Time to promote on-farm efficiency and adaptation
Victoria and NSW recently released ‘‘agreed socio-economic criteria to determine the requirements for any further water recovery under the Murray-Darling Basin Plan’’ will unfortunately rule out almost all on and off-farm water efficiency projects in the southern basin.
Water efficiency projects offer regions opportunities to transition to future conditions, add to regional economies, and increase the resilience of rural businesses and communities.
The Goulburn Murray Irrigation District, as one of the oldest established irrigation regions, has many strengths including well-established processing, marketing and transport infrastructure.
These significant assets, together with well-established complementary industries, highly competent management and a capable workforce, make our region the envy of the basin.
One of the greatest risks our region faces is the failure of industries and irrigators to transition to contemporary and emerging management models that are a necessary adjustment to changing climatic conditions, water availability and industry competition.
This phase of change will take place one way or other as industries are forced to address climatic conditions, water availability and, in some cases, generational change.
Rather than defending current management practices and models our region should take the opportunity offered by the basin plan implementation to transition our farms and industries for the future.
An example of this opportunity has been the Connections project.
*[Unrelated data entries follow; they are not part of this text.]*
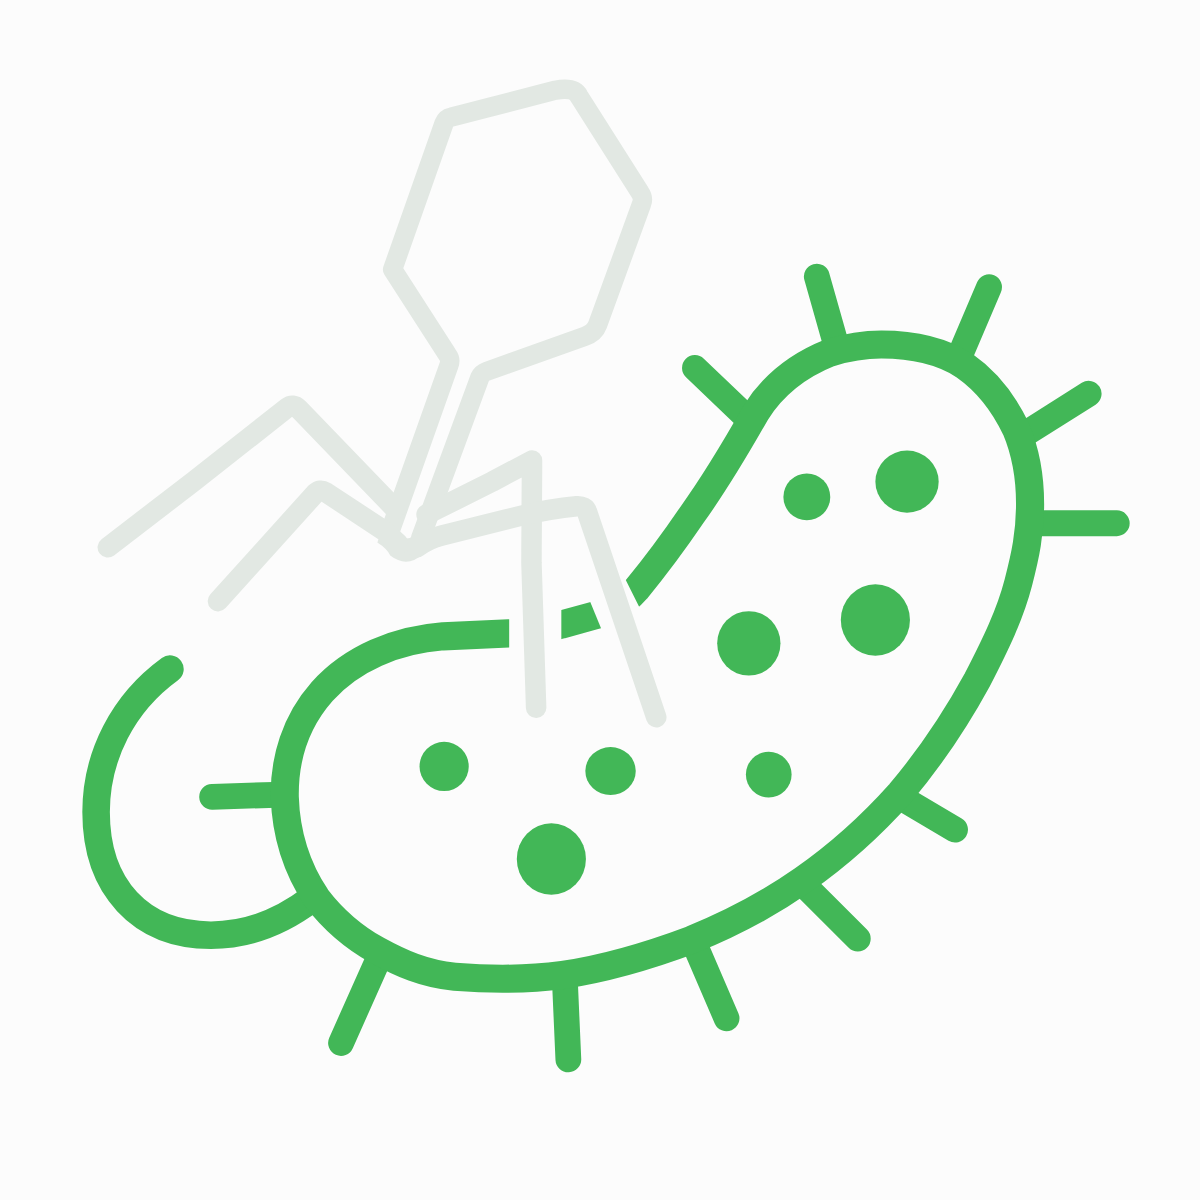
<!DOCTYPE html>
<html lang="en">
<head>
<meta charset="utf-8">
<title>Bacteriophage and bacterium</title>
<style>
  :root {
    --paper: #fcfcfc;
    --cell-green: #42b757;
    --phage-grey: #e2e8e3;
  }
  html, body { margin: 0; padding: 0; background: var(--paper); }
  body { width: 1200px; height: 1200px; overflow: hidden; }
  .illustration { display: block; width: 1200px; height: 1200px; }
  .membrane, .flagellum, .cilia {
    fill: none;
    stroke: var(--cell-green);
    stroke-linecap: round;
    stroke-linejoin: round;
  }
  .membrane { stroke-width: 24; }
  .flagellum { stroke-width: 23.5; }
  .cilia { stroke-width: 22; }
  .ribosomes { fill: var(--cell-green); }
  .phage {
    fill: none;
    stroke: var(--phage-grey);
    stroke-width: 16.5;
    stroke-linecap: round;
    stroke-linejoin: round;
  }
  .phage .leg { stroke-width: 17.5; }
  .phage .baseplate { fill: var(--phage-grey); stroke: none; }
</style>
</head>
<body>
<svg class="illustration" viewBox="0 0 1024 1024" role="img" aria-label="A grey bacteriophage landing on a green bacterium">
  <defs>
    <mask id="leg-gaps" maskUnits="userSpaceOnUse" x="0" y="0" width="1024" height="1024">
      <rect width="1024" height="1024" fill="#fff"/>
      <rect x="434.5" y="500" width="44.5" height="80" fill="#000"/>
      <path d="M496 495L530 487L557 541L519 551Z" fill="#000"/>
    </mask>
  </defs>

  <g class="bacterium">
    <path class="flagellum" d="M145 571C105 600 82 645 82 693C82 757 120 798 180 798C213 798 241 786 266 767"/>
    <path class="cilia" d="M593 314L638 357M697 236L714 296M844 245L818 306M929 336L872 372M953 446.500H880M815 708L766 679M732 801L685 754M620 869L592 804M485 904L482 836M291 890L324 816M181 680L242 678"/>
    <path class="membrane" mask="url(#leg-gaps)" d="M434 540.500L378 543C338 546 300 562 275 590C252 616 242.500 648 243 680C244 712 254 742 270 766C286 787 304 801 322 811C342 822 362 831 388 833.500C420 836 450 836 480 832C520 826 558 814 590 802C622 789 655 772 685 751C715 730 743 705 768 677C795 645 816 613 834 580C850 549 862 524 869 497C875 474 879 455 879 430C879 405 875 385 867 366C857 345 843 326 823 312C803 299 780 294 752 294C735 294 721 297 708 301C683 311 660 328 645 352C628 382 608 415 590 440C573 465 557 486 543 503Q527 521 508 525L479 533Q456 540 434 540.500"/>
    <g class="ribosomes">
      <ellipse cx="688.500" cy="424" rx="20" ry="20"/>
      <ellipse cx="774" cy="411" rx="27" ry="26.500"/>
      <ellipse cx="639" cy="549" rx="27" ry="27.500"/>
      <ellipse cx="747" cy="529" rx="29.500" ry="30.500"/>
      <ellipse cx="379" cy="654" rx="21" ry="21"/>
      <ellipse cx="521" cy="658" rx="21.500" ry="20.500"/>
      <ellipse cx="656" cy="661" rx="19.500" ry="19.500"/>
      <ellipse cx="470.500" cy="733" rx="29.500" ry="30.500"/>
    </g>
  </g>

  <g class="phage">
    <path class="capsid-and-tail" d="M333 453L383 312Q385 307 382 303L335 230L379 105Q380.500 101 385 100L474 77Q490 74 494 82L546 164Q549.500 169 547.500 174L510 277Q507.500 284 499 287L415 317Q411 318.500 409.500 322L359 459"/>
    <path class="baseplate" d="M327 449L339 455Q346 463 353 457L371 466Q366 468 361 473Q347 485 333 474Q330 468 322 463Z"/>
    <path class="leg" d="M92 467Q130 438 165 411L245 348Q250 344 255 349L337 434"/>
    <path class="leg" d="M186 513L269 421Q273 417 278 420L328 453L340 464"/>
    <path class="leg" d="M457.500 604L453.500 480L454 393Q435 403 420 411L364 439"/>
    <path class="leg" d="M560 612L501 437Q499.500 431.500 492 432Q470 434 445 440L377 457Q365 460 356 467"/>
  </g>
</svg>
</body>
</html>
This program, made possible the injection of $2billion into the GMID to transition an antiquated run-down irrigation supply system into an efficient system capable of servicing our region into the future.
Now is the time to promote on-farm efficiency and adaptation rather than just ‘‘let it happen’’ and have water continue to trade downstream to more efficient, productive and competitive industries.
On-farm efficiency programs have in the past decade played a vital role in assisting adaptation to changed conditions with many successful examples in the dairy and cropping industries.
Those concerned that on-farm programs will see water taken from our region should consider the alternative: unsustainable and unviable irrigation businesses selling water downstream to more profitable competitors as they close up shop.
GV Environment Group president
and Environmental Farmers Network
water resources spokesperson
Two days’ notice for meeting is not good enough
The arrogance of the organisers of a Murray-Darling Basin Plan ‘consultation’ meeting has even surprised me this time, asking farmers and irrigators to make comments and submissions living in the Shepparton area with less than two days’ notice of a meeting.
This meeting MUST be moved to a date that gives at least two weeks’ notice.
Do the public servants think that farmers /irrigators and all the other interested parties have nothing else to do but can drop everything at two days’ notice?
Obviously they must have easier jobs than the rest of us.
—Heather du Vallon